Magee awarded IMLS grant for young researchers project

Rachel Magee
Rachel M. Magee, Assistant Professor

Assistant Professor Rachel M. Magee has been awarded a three-year Early Career Development grant from the Institute of Museum and Library Services (IMLS grant RE-07-18-0054-18), under the Laura Bush 21st Century Librarian Program, which supports "developing a diverse workforce of librarians to better meet the changing learning and information needs of the American public by enhancing the training and professional development of librarians, developing faculty and library leaders, and recruiting and educating the next generation of librarians."

The IMLS-funded project, "Young Researchers: Collaborating with Youth and Libraries for Community Based Scholarship," builds on a pilot study Magee conducted in 2016-2017, in which a small group of teens in Illinois learned how to help design, implement, analyze, and report on original research.

"Working with teens in the pilot study for the Young Researchers project was inspiring and demonstrated that youth can substantively contribute to the way we design and conduct research about their experiences," said Magee. "These teens worked together for eight months, and their timely research investigating how their peers decide what to trust on social media shows that teens have important questions to ask and answer through the original research process."

The new grant will allow Magee to expand the project to five partner public library sites across the U.S., connecting teens from diverse backgrounds during afterschool camps or summer camps in order to explore the research process. The project will conclude with a public curriculum and workshop series for library and information science professionals on implementing co-research. 

"The next phase of this work will involve collaborating with teens across the country to develop studies about their priorities," Magee explained. "This will provide an opportunity to better understand how teens develop complex research literacies, to further techniques for effective informal learning, and to create and share resources that all libraries can use to help teens understand the research process."  

In addition to the Young Researchers project, Magee continues her work on the App Authors project with Associate Professor Kate McDowell and Assistant Professor Deborah Stevenson, director of The Center for Children's Books. App Authors is a three-year project to develop curricula for app-building in school and public libraries. Like App Authors, the Young Researchers project will advance scholarship on designing informal learning opportunities in libraries as well as support youth literacy development.

Magee is a youth advocate who teaches about and researches youth technology and information practices, informed by her background as a public librarian. She holds a PhD in information studies from Drexel University and a master's degree in information resources and library science from the University of Arizona.

Updated on
Backto the news archive

Related News

iSchoolers on Jeopardy!

The trivia talents of six iSchool alumni—and a faculty member—catapulted them to one of America's most popular game shows, Jeopardy! Nanette Donohue (MS '03), Erin Hart (MS '19), Charlie Jorgenson (MS '12), Ana Palmer (MS '07), Becky Reisig (MS '07), Associate Professor Carol Tilley, and Clare Gaynor Willis (MS '10) recall their appearance on the show.
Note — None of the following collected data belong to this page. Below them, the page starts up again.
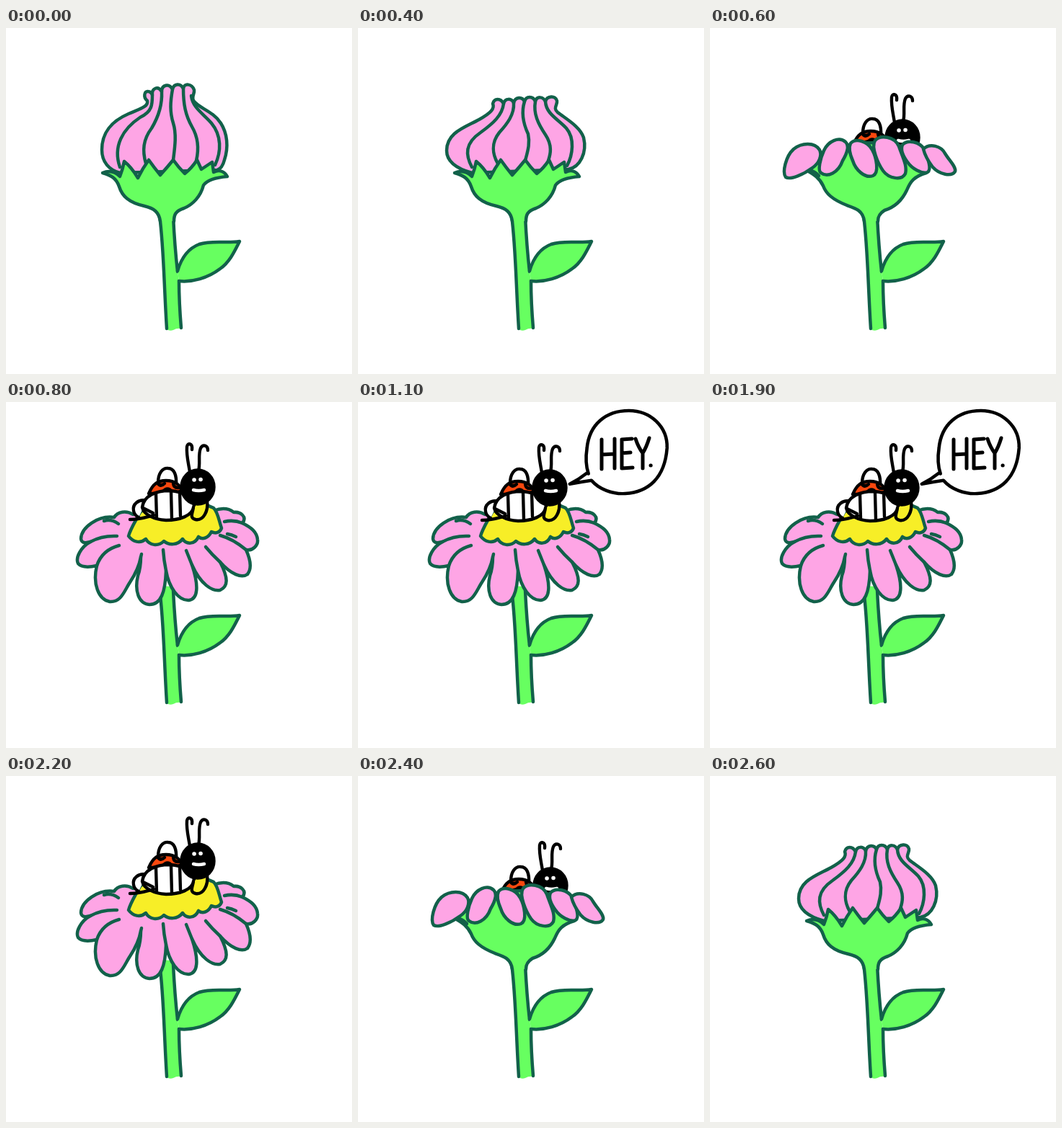
Write an HTML page that moves like this. It is 480x480 px and loops after 2700 ms.

```html
<!DOCTYPE html>
<html lang="en">
<head>
<meta charset="utf-8">
<title>Flower and bug</title>
<style>
  html, body { margin: 0; width: 100%; height: 100%; overflow: hidden; background: #fff; }
  svg { display: block; width: 100%; height: 100%; }
  path, ellipse { stroke-linecap: round; stroke-linejoin: round; }
  .plant { stroke: #12614a; stroke-width: 4.5; }
  .green { fill: #67ff60; }
  .pink { fill: #fea5e5; }
  .yellow { fill: #f7ee27; }
  .line { fill: none; }
  .ink { stroke: #000; stroke-width: 4.4; }
  .white { fill: #fff; }
  .scene { display: none; }
</style>
</head>
<body>
<svg viewBox="0 0 480 480">
  <defs>
    <path id="sepals" class="green" d="M214 268 C212 255 205 250 192 247 C170 242 161 233 157 220 C153 208 145 204 134 201 C143 197 151 199 158 206 Q162 196 164 185 Q174 193 183 208 Q190 194 198 183 Q205 193 214 204 Q223 194 232 183 Q239 193 248 202 Q258 194 265 183 L271 196 L286 186 L288 200 C296 196 303 199 307 206 C295 207 280 210 274 218 C270 234 259 245 247 250 C235 254 233 259 233 268"/>

    <g id="bug" class="ink">
      <path class="line" d="M255 97 C253 84 250 74 251 62 C252 56 259 57 258 66 M267 96 C270 84 266 74 270 64 C273 58 280 60 280 67"/>
      <path class="white" d="M211 112 C211 99 217 91 225 92 C233 92 237 101 236 115"/>
      <path class="white" d="M195 137 C184 134 175 142 177 151 Q178 157 184 160"/>
      <path fill="#fa480e" d="M198 127 C204 113 211 109 222 109 C234 109 243 115 245 127Z"/>
      <path d="M210 112 Q214 119 220 113 M232 113 Q233 120 240 119 M218 124 Q224 117 230 124Z"/>
      <path class="white" d="M189 146 C191 130 208 123 227 123 C247 124 261 133 261 145 C258 158 241 164 222 164 C205 163 191 156 189 146Z"/>
      <path class="line" d="M208 127 L209 161 M229 125 L230 162 M241 124 L242 158 M190 147 L204 154 M172 163 C186 163 194 160 205 157"/>
      <path class="yellow" d="M260 146 C259 154 254 161 263 163 C274 165 281 151 279 137"/>
      <ellipse cx="266" cy="118" rx="22.5" ry="23.5"/>
      <g stroke="#fff" fill="none">
        <path stroke-width="5.5" d="M261 108 h.1 M270 107.500 h.1"/>
        <path stroke-width="4.5" d="M260 122 Q267 124 275 122"/>
      </g>
    </g>

    <g id="bloom" class="plant">
      <path class="pink" d="M176 156 C167 150 155 152 150 160 C128 157 104 174 104 190 C105 196 110 196 117 194 C104 201 96 216 100 224 C105 230 117 229 126 227 C120 252 128 274 144 277 C160 278 164 262 172 250 Q184 232 187 215 Q187 230 183 241 C178 262 184 280 199 281 C215 281 221 264 222 234 C226 257 239 276 254 275 C266 273 268 256 258 226 C270 253 286 263 297 261 C308 256 309 245 297 222 C312 239 327 245 335 239 C342 230 338 216 333 205 C342 207 350 199 349 191 C348 180 340 174 328 168 C335 159 325 152 316 153 C307 146 298 147 288 151Z"/>
      <path class="line" d="M156 169 Q146 162 136 165 M154 186 Q133 185 117 194 M157 199 C142 203 131 212 126 227 M188 211 L187 215 M218 205 Q219 220 222 234 M250 206 L258 226 M277 201 Q286 212 297 222 M297 185 Q315 190 333 205 M303 166 Q316 163 328 168 M307 183 Q313 184 319 187"/>
      <path class="yellow" d="M170 186 C173 175 180 165 186 153 C208 135 264 134 288 147 C294 153 295 163 299 175 C297 181 291 183 285 180 C281 188 273 192 267 187 C262 198 250 198 245 190 C238 199 226 199 219 193 C211 201 199 199 194 190 C186 197 176 194 170 186Z"/>
    </g>

    <path id="bubble" class="ink white" d="M320 96 Q309 105 297 111 Q312 108 326 106 C336 118 354 125 371 124 C402 122 424 103 427 62 C428 33 405 11 376 11 C345 11 323 30 320 62 Q317 82 322 97"/>
    <path id="greeting" class="ink line" role="img" aria-label="HEY." style="stroke-width: 5" d="M338 52 V93 M356 51 V92 M338 73 L356 72 M366 52 V92 M366 52 L380 51 M366 71 L378 70 M366 92 L381 91 M385 51 Q389 63 395 71 M404 50 Q400 63 395 71 V92 M406 88 h.2"/>
  </defs>

  <g class="plant">
    <path class="green" stroke="none" d="M213 255 C217 300 220 355 223 418 Q227 421 232 419 Q237 416 243 417 L240 351 L238 337 Q234 295 232 256Z"/>
    <path class="line" d="M213 260 C219 305 219 355 223 417 M232 261 Q234 303 238 338 M240 351 Q240 380 243 416"/>
    <path class="green" d="M238 337 C243 320 252 306 268 300 C286 294 306 299 324 296 C317 310 310 325 297 334 C280 347 258 353 240 351"/>
  </g>

  <g class="scene plant" id="closed">
    <path class="pink" d="M158 201 C143 197 133 186 133 169 C133 144 147 129 170 119 C186 112 198 109 196 101 C190 96 192 87 197 88 Q201 88 203 93 C202 83 211 80 216 88 C216 79 226 76 231 85 C233 77 242 76 246 84 C247 76 258 77 261 86 C262 92 256 96 261 102 C268 111 288 116 298 132 C307 146 309 165 303 183 Q300 195 293 197Z"/>
    <path class="line" d="M203 93 C203 106 203 116 186 124 C162 140 148 164 158 193 M216 88 C217 108 211 124 202 139 C190 155 189 170 194 188 M231 85 C228 102 227 116 232 132 C237 148 234 167 232 183 M246 84 C246 106 249 121 258 137 C268 154 267 171 264 184 M257 94 C259 111 274 119 285 132 C299 149 299 171 290 190"/>
    <use href="#sepals"/>
  </g>

  <g class="scene plant" id="loosened">
    <path class="pink" d="M158 201 C140 196 123 187 123 170 C123 145 148 138 168 127 C184 118 190 112 187 105 C189 97 198 97 202 105 C204 97 213 97 216 104 C218 95 228 95 231 102 C233 94 243 94 246 102 C248 94 257 95 260 102 C262 94 274 93 276 101 C277 107 270 111 277 117 C290 127 308 137 313 152 C318 173 308 193 292 196Z"/>
    <path class="line" d="M202 105 C200 121 188 132 170 145 C148 160 149 176 158 193 M216 104 C217 120 207 133 196 145 C184 160 187 176 194 188 M231 102 C226 118 229 132 236 147 C239 161 235 172 232 184 M246 102 C243 119 250 133 260 148 C270 163 267 175 264 184 M260 102 C261 119 277 126 289 139 C301 153 298 176 290 191"/>
    <use href="#sepals"/>
  </g>

  <g class="scene plant" id="opening">
    <path class="pink" d="M158 203 C132 201 111 188 113 169 C117 148 145 144 162 129 C170 119 183 122 187 130 C192 119 204 118 211 128 C216 117 230 117 235 127 C240 117 254 118 259 128 C265 118 279 120 282 130 C291 123 301 125 304 136 C320 147 331 162 328 177 C324 194 306 200 287 200Z"/>
    <path class="line" d="M187 130 C181 146 154 157 149 173 Q149 188 158 198 M211 128 C207 145 185 156 188 175 L195 190 M235 127 C228 145 241 162 232 186 M259 128 C257 146 273 160 266 186 M282 130 C285 146 304 156 302 175 Q300 188 288 194"/>
    <use href="#sepals"/>
  </g>

  <g class="scene plant" id="cup">
    <use href="#bug" x="1" y="34"/>
    <path class="green" d="M214 268 C212 253 202 250 190 246 C170 238 161 230 157 219 C152 208 144 203 135 198 L150 175 Q222 145 292 172 L300 201 C283 206 278 213 273 225 C266 240 255 249 242 253 C234 258 233 263 233 268"/>
    <path class="line" d="M135 196 Q146 199 151 205"/>
    <g class="pink">
      <path d="M152 169 C145 158 127 159 116 168 C105 178 100 200 105 207 C112 211 130 203 142 194 C151 188 156 177 152 169Z"/>
      <path d="M188 158 C179 150 164 157 158 170 C153 181 149 198 154 201 C163 208 178 201 184 184 C190 174 194 164 188 158Z"/>
      <path d="M195 160 C202 152 219 157 225 169 C231 180 235 201 226 205 C215 209 202 197 198 184 Q191 168 195 160Z"/>
      <path d="M229 156 C236 148 256 150 262 164 C267 179 274 191 271 202 C266 212 248 209 240 198 C233 188 223 165 229 156Z"/>
      <path d="M267 162 C274 154 291 158 297 168 C302 180 308 196 302 200 C294 203 280 195 274 186 Q263 171 267 162Z"/>
      <path d="M296 168 C305 159 321 164 326 174 C332 184 342 193 340 199 C335 207 318 203 309 193 Q299 180 296 168Z"/>
    </g>
  </g>

  <g class="scene" id="tilting">
    <use href="#sepals" class="plant"/>
    <use href="#bloom" transform="translate(0 43) scale(1 .74)"/>
    <use href="#bug" y="12"/>
  </g>

  <g class="scene" id="open">
    <use href="#bloom"/>
    <use href="#bug"/>
  </g>

  <g class="scene" id="talking">
    <use href="#bloom"/>
    <use href="#bug" y="1"/>
    <use href="#bubble" id="balloon"/>
    <use href="#greeting"/>
  </g>
</svg>
<script>
  const STEP = 100, STEPS = 27;
  const unfolding = ["closed", "loosened", "opening", "cup", "tilting", "open"];
  const scenes = document.querySelectorAll(".scene");
  const balloon = document.getElementById("balloon");

  function sceneAt(step) {
    if (step >= 10 && step < 22) return "talking";
    const stage = step < 10 ? step - 3 : STEPS - step;
    return unfolding[Math.max(0, Math.min(stage, 5))];
  }

  function draw() {
    const step = Math.floor(performance.now() / STEP) % STEPS;
    const current = sceneAt(step);
    for (const scene of scenes) scene.style.display = scene.id === current ? "inline" : "none";
    // The speech bubble wobbles on every other step.
    balloon.setAttribute("transform", step % 2 ? "translate(-14.5 .8) scale(1.038 1.018)" : "");
    requestAnimationFrame(draw);
  }
  draw();
</script>
</body>
</html>
```
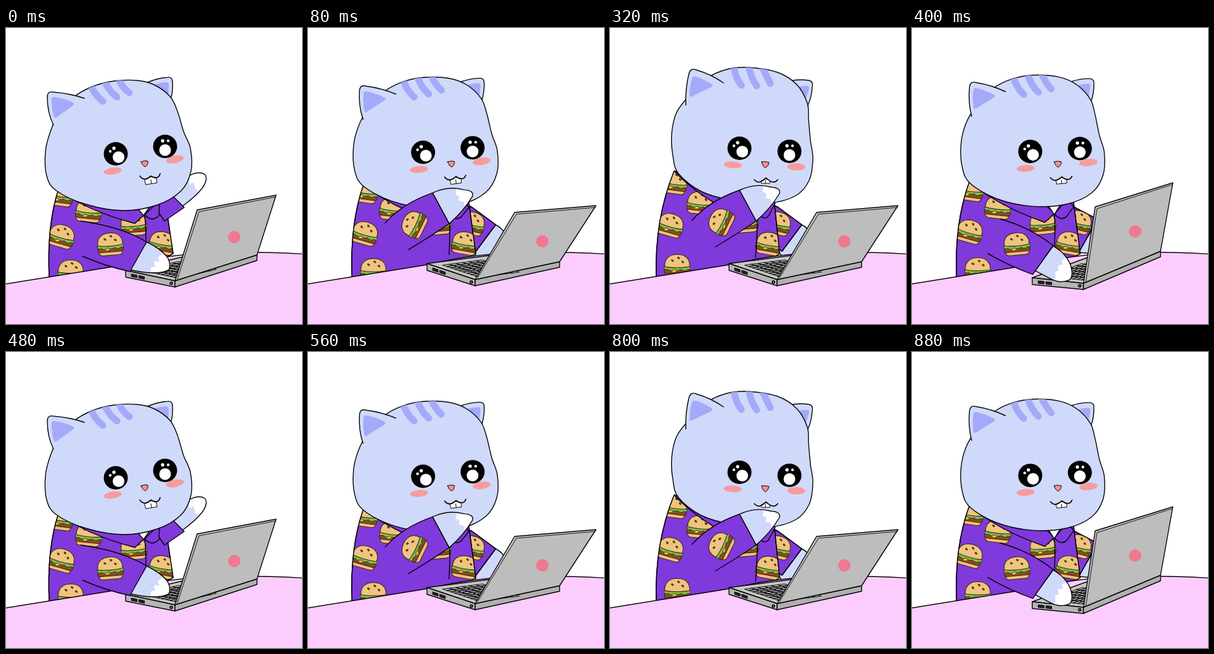
Animation, 480 px wide and 480 px high, one loop 960 ms. Source, as an HTML page with a canvas:

```html
<!DOCTYPE html>
<html lang="en">
<head>
<meta charset="utf-8">
<title>Cat at a laptop</title>
<style>
html, body { margin: 0; height: 100%; overflow: hidden; background: #fff; }
canvas { display: block; }
</style>
</head>
<body>
<canvas id="stage" width="480" height="480"></canvas>
<script>
const g = document.getElementById('stage').getContext('2d');
const STEP = 80;
const FUR = '#cfd9fa', MARK = '#a5a9fa', BLUSH = '#f79c9c', SHIRT = '#8039da', INK = '#000';

// How far the cat leans to the right in each step; arms cycle every three steps.
const LEAN = [0, .27, .78, 1.12, 1, .43];
const ARMS = ['raised', 'chin', 'typing'];

const LAPTOP = {
  raised: { tl: [310, 295], tr: [438, 271], br: [407, 368], front: [274, 410], left: [194, 393], back: [296, 369], logo: [370, 339] },
  chin: { tl: [335, 299], tr: [467, 288], br: [408, 379], front: [271, 408], left: [193, 382], back: [301, 368], logo: [380, 346] },
  typing: { tl: [297, 290], tr: [423, 251], br: [403, 362], front: [278, 414], left: [195, 405], back: [288, 371], logo: [362, 330] }
};

let k = 0; // current lean

const mix = (a, b) => a + (b - a) * k;
const at = (a, b) => [mix(a[0], b[0]), mix(a[1], b[1])];

// Blends two path strings of the same structure by the lean.
function morph(a, b) {
  const ends = b.match(/-?[\d.]+/g);
  let i = 0;
  return a.replace(/-?[\d.]+/g, n => mix(+n, +ends[i++]));
}

function draw(path, fill, stroke = INK, width = 1.4) {
  const p = path instanceof Path2D ? path : new Path2D(path);
  if (fill) { g.fillStyle = fill; g.fill(p); }
  if (stroke) { g.strokeStyle = stroke; g.lineWidth = width; g.stroke(p); }
  return p;
}

function oval([x, y], rx, ry, fill, turn = 0) {
  g.beginPath();
  g.ellipse(x, y, rx, ry, turn, 0, 7);
  g.fillStyle = fill;
  g.fill();
}

function clipped(path, paint) {
  g.save();
  g.clip(path);
  paint();
  g.restore();
}

function shifted(dx, dy, paint) {
  g.save();
  g.translate(dx * k, dy * k);
  paint();
  g.restore();
}

const poly = points => new Path2D('M' + points.map(p => p.join(' ')).join('L') + 'Z');

// Closed smooth curve through all points.
function smooth(pts) {
  const path = new Path2D(), n = pts.length;
  path.moveTo(...pts[0]);
  pts.forEach((p, i) => {
    const before = pts[(i + n - 1) % n], q = pts[(i + 1) % n], after = pts[(i + 2) % n];
    path.bezierCurveTo(p[0] + (q[0] - before[0]) / 6, p[1] + (q[1] - before[1]) / 6,
      q[0] - (after[0] - p[0]) / 6, q[1] - (after[1] - p[1]) / 6, ...q);
  });
  path.closePath();
  return path;
}

function burger(x, y, degrees) {
  const line = '#3a2412';
  g.save();
  g.translate(x, y);
  g.rotate(degrees * Math.PI / 180);
  g.scale(1.12, 1.1);
  draw('M-17 8H17Q18 16 11 16H-11Q-18 16 -17 8Z', '#eebf78', line, 1);
  draw('M-18 4H18Q20 11 15 11H-15Q-20 11 -18 4Z', '#8d4a20', line, 1);
  draw('M-14 4L-5 9L5 4Z', '#f6cf45', null);
  draw('M-19 1Q0 -3 19 1Q21 6 15 5Q11 9 6 5Q1 8 -4 5Q-9 9 -13 5Q-20 7 -19 1Z', '#77c34d', line, .8);
  draw('M-18 1C-19 -12 -10 -17 0 -17S19 -12 18 1Q0 4 -18 1Z', '#efc47e', line, 1);
  for (const [sx, sy] of [[-7, -8], [2, -12], [8, -6]]) oval([sx, sy], 2.2, 1.5, '#5b3515', .6);
  g.restore();
}

function paw(shape, tip) {
  const p = draw(shape, FUR, null);
  clipped(p, () => draw(tip, '#fff', null));
  draw(p, null);
}

function printedSleeve(shape, x, y, turn) {
  const sleeve = draw(shape, SHIRT);
  clipped(sleeve, () => burger(x, y, turn));
  draw(sleeve, null);
}

function rightArm(pose) {
  if (pose === 'raised') shifted(14, 1, () => {
    paw('M268 276L286 289Q308 273 318 260Q328 246 323 238Q314 231 298 239L270 262Z',
      'M294 236L298 254L304 250L307 261L318 270L336 230Z');
    draw('M250 270L270 272L289 291L257 313L248 300Z', SHIRT);
  });
  if (pose === 'chin') shifted(9, 0, () => {
    draw('M300 318Q312 324 318 334L284 382L262 362Z', FUR);
    printedSleeve('M250 284L264 291L302 319L270 362L250 350Z', 263, 317, 14);
  });
  if (pose === 'typing') {
    draw('M292 328L275 344L271 364L292 366Z', FUR);
    printedSleeve('M250 284L264 291L297 308Q293 327 284 340L270 365Z', 270, 315, 14);
  }
}

function leftArm(pose) {
  if (pose === 'chin') shifted(11, -6, () => {
    paw('M199 269Q225 257 250 264Q266 265 264 274Q250 298 226 319Z',
      'M232 258L238 266L236 271L243 275L241 281L250 284L252 300L275 280L266 255Z');
    draw('M122 318Q150 286 199 269L226 319Q195 340 160 361', SHIRT);
    burger(169, 320, -64);
  });
  if (pose === 'typing') shifted(9, -3, () => {
    g.translate(-5, 2);
    paw('M230 353Q250 364 258 383Q264 402 256 408Q240 415 222 404L201 393Z',
      'M254 372L244 376L246 383L238 384L239 393L233 394L234 404L228 412H270V372Z');
    draw('M144 309Q192 322 230 352L197 399Q160 386 124 365', SHIRT);
    burger(171, 350, -5);
  });
  if (pose === 'raised') shifted(8, -2, () => {
    paw('M228 347Q250 357 262 372Q268 384 264 392Q245 402 201 392Z',
      'M256 365L246 372L249 379L240 378L242 387L235 388V402H270V375Z');
    draw('M121 313Q190 323 228 347L201 395Q160 386 124 370', SHIRT);
    burger(169, 351, -5);
  });
}

function body() {
  const torso = new Path2D(morph('M85 262Q66 320 70 405L200 405L271 366L258 278L200 270Z',
    'M104 232Q72 310 75 405L210 405L275 366L266 278L200 260Z'));
  draw(torso, SHIRT);
  clipped(torso, () => {
    const spots = [
      [[88, 271], [104, 251], 8], [[134, 297], [146, 284], 6], [[90, 338], [98, 320], 16],
      [[105, 395], [109, 386], 0], [[207, 319], [219, 314], -5], [[253, 349], [258, 350], 10]
    ];
    for (const [a, b, turn] of spots) burger(...at(a, b), turn);
  });
  draw(torso, null);
  draw(morph('M225 304Q228 330 226 366', 'M239 300Q239 335 236 372'), null);
  draw(morph('M85 262Q130 296 209 317L225 302L200 280Z', 'M104 232Q145 276 224 313L239 299L200 260Z'), SHIRT);
  draw(morph('M225 303Q236 315 246 306L258 294L250 278Z', 'M239 299Q250 313 257 305L268 284L255 276Z'), SHIRT);
  draw(morph('M213 292L223 304L233 290Z', 'M232 283L241 301L250 283Z'), '#fff');
}

function head() {
  const left = [72, 168, 64, 200, 66, 240, 82, 264, 130, 286, 190, 296, 245, 287, 284, 264, 300, 232, 299, 195,
    288, 168, 278, 135, 266, 111, 240, 92, 212, 85, 175, 86, 140, 95, 110, 112, 85, 140];
  const right = [108, 137, 100, 172, 102, 207, 111, 236, 148, 265, 201, 280, 257, 284, 301, 272, 323, 247, 329, 212,
    325, 182, 322, 148, 320, 122, 303, 92, 272, 72, 225, 64, 190, 67, 158, 81, 130, 108];
  const points = [];
  for (let i = 0; i < left.length; i += 2) points.push([mix(left[i], right[i]), mix(left[i + 1], right[i + 1])]);

  draw(morph('M228 89Q245 81 262 80Q270 79 270 88Q271 102 267 116L250 117Z',
    'M296 85Q310 83 323 85Q330 87 328 95Q327 112 321 125L305 117Z'), FUR);
  draw(morph('M240 92Q252 88 260 88Q264 88 264 94L263 112Z', 'M304 96Q314 93 321 94Q324 95 322 101L317 117Z'), MARK, null);

  const skull = draw(smooth(points), FUR);
  clipped(skull, () => {
    draw(morph('M136 90Q143 108 157 119M158 82Q166 102 180 112M181 78Q187 96 200 105',
      'M200 59Q203 81 213 93M224 57Q228 81 238 94M245 59Q253 77 260 90'), null, MARK, 11);
  });

  const ear = new Path2D(morph('M77 157Q67 138 67 112Q67 102 77 104Q103 106 127 114',
    'M123 125Q122 98 128 74Q131 64 140 68Q164 75 184 89'));
  draw(ear, FUR);
  draw(morph('M74 116Q74 111 80 112Q97 115 109 121Q112 123 108 126L82 145Q78 147 77 142Q74 130 74 116Z',
    'M133 82Q134 77 140 79Q156 85 165 91Q168 93 164 96L133 111Q129 113 129 108Q129 96 133 82Z'), MARK, null);

  const tilt = mix(-.15, .07);
  oval(at([173, 232], [199, 222]), 14.5, 5.5, BLUSH, tilt);
  oval(at([274, 213], [302, 225]), 14.5, 6, BLUSH, tilt - .05);
  const leftEye = at([178, 204], [210, 195]), rightEye = at([258, 192], [291, 200]);
  const dot = ([x, y], dx, dy, r) => oval([x + dx, y + dy], r, r, '#fff');
  for (const eye of [leftEye, rightEye]) oval(eye, 19.5, 19, INK);
  dot(leftEye, 4.5, 5.5, 9.5);
  dot(leftEye, -3, -9, 2.7);
  dot(leftEye, -9, -4, 2.2);
  dot(rightEye, 0, 6, 9.5);
  dot(rightEye, -4, -9, 2.7);
  dot(rightEye, 5, -9, 2.2);
  draw(morph('M219 217Q225 214 230 216Q231 222 226 225Q222 224 219 217Z',
    'M246 217Q252 216 258 218Q257 224 252 227Q247 224 246 217Z'), '#f78f8c', INK, 1);
  draw(morph('M225 246L235 241L244 244L245 251L227 254Z', 'M245 248L252 244L260 248L259 252L246 252Z'), '#fff', INK, 1);
  draw(morph('M235 246L236 252', 'M252 247L252 252'), null, INK, 1);
  draw(morph('M217 240Q224 250 235 240Q247 247 250 236', 'M234 246Q242 255 253 243Q265 255 272 246'), null, INK, 1.7);
}

function base({ left, back, front, br }) {
  const far = [front[0] + back[0] - left[0], front[1] + back[1] - left[1]];
  const spot = (u, v) => [0, 1].map(i => left[i] + (front[i] - left[i]) * u + (back[i] - left[i]) * v);
  const down = ([x, y], d) => [x, y + d];
  draw(poly([left, back, far, front]), '#c6c6c6');
  draw(poly([left, front, down(front, 10), down(left, 11)]), '#b5b5b5');
  draw(poly([front, br, down(br, 9), down(front, 10)]), '#b0b0b0');
  draw(poly([spot(.16, .12), spot(.16, .72), spot(.92, .72), spot(.92, .12)]), '#b4b4b4', INK, .9);
  for (let i = 1; i < 6; i++) draw(poly([spot(.16, .12 + i * .1), spot(.92, .12 + i * .1)]), null, INK, .9);
  for (let i = 1; i < 9; i++) draw(poly([spot(.16 + i * .084, .12), spot(.16 + i * .084, .72)]), null, INK, .9);
  for (const u of [.12, .27]) {
    const a = spot(u, 0), b = spot(u + .11, 0);
    draw(poly([down(a, 4), down(b, 4), down(b, 8), down(a, 8)]), '#222', INK, 1);
  }
  oval([front[0] - 6, front[1] + 4], 2.7, 2.7, INK);
  oval([front[0] - 6, front[1] + 4], 1, 1, '#aaa');
}

function lid({ tl, tr, br, front, logo }) {
  draw(poly([tl, tr, br, front]), '#bdbdbd');
  draw(`M${front[0] + 4} ${front[1] - 3}L${tl[0] + 3} ${tl[1] + 3}L${tr[0] - 1} ${tr[1] + 3}`, null, INK, .9);
  oval(logo, 10, 10, '#f0788f');
}

function render(now) {
  const step = Math.floor(now / STEP) % LEAN.length;
  const pose = ARMS[step % 3], laptop = LAPTOP[pose];
  k = LEAN[step];
  g.fillStyle = '#fff';
  g.fillRect(0, 0, 480, 480);
  g.lineJoin = g.lineCap = 'round';

  if (pose !== 'raised') rightArm(pose);
  body();
  if (pose === 'raised') rightArm(pose);
  draw('M-3 415.5L205 382Q300 356 483 366.5V483H-3Z', '#fdccff');
  base(laptop);
  if (pose !== 'chin') leftArm(pose);
  lid(laptop);
  head();
  if (pose === 'chin') leftArm(pose);
}

function loop() {
  render(performance.now());
  requestAnimationFrame(loop);
}
loop();
</script>
</body>
</html>
```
Mattson authors new book on teaching digital ethics

Adjunct Lecturer Kristen Mattson has authored a new book on teaching digital ethics. Ethics in a Digital World: Guiding Students Through Society's Biggest Questions was recently published by the International Society for Technology in Education. Mattson designed the book to help students look at the technology around them through a critical lens.

Kristen Mattson

Twidale to share research on computer-supported cooperative work

Professor Michael Twidale will discuss his research on computer-supported cooperative work at the Columbia Science Review's event, "E-Living: Social Interactions in a Virtual World." E-Living, which will be held virtually on April 15, will include a panel discussion on how people form relationships online and how software can be better designed to support this networking. As described on the event's website, discussions will also focus on how videoconferencing companies like Zoom are evolving to make online interactions easier, "especially considering the fact that numerous companies and schools are moving online even after the coronavirus pandemic ends."

Professor Michael Twidale

Diesner and students organize tutorials for The Web Conference

Associate Professor Jana Diesner and her students have organized two tutorials for The Web Conference 2021. The conference, which will be held virtually from April 12-23, will address the evolution and current state of the Web through the lens of computer science, computational social science, economics, public policy, and Web-based applications.

Assistant Professor Jana Diesner

iSchool researchers to present at The Web Conference 2021

iSchool researchers will present their work at The Web Conference 2021. The conference, which will be held virtually from April 12-23, will address the evolution and current state of the Web through the lens of computer science, computational social science, economics, public policy, and Web-based applications.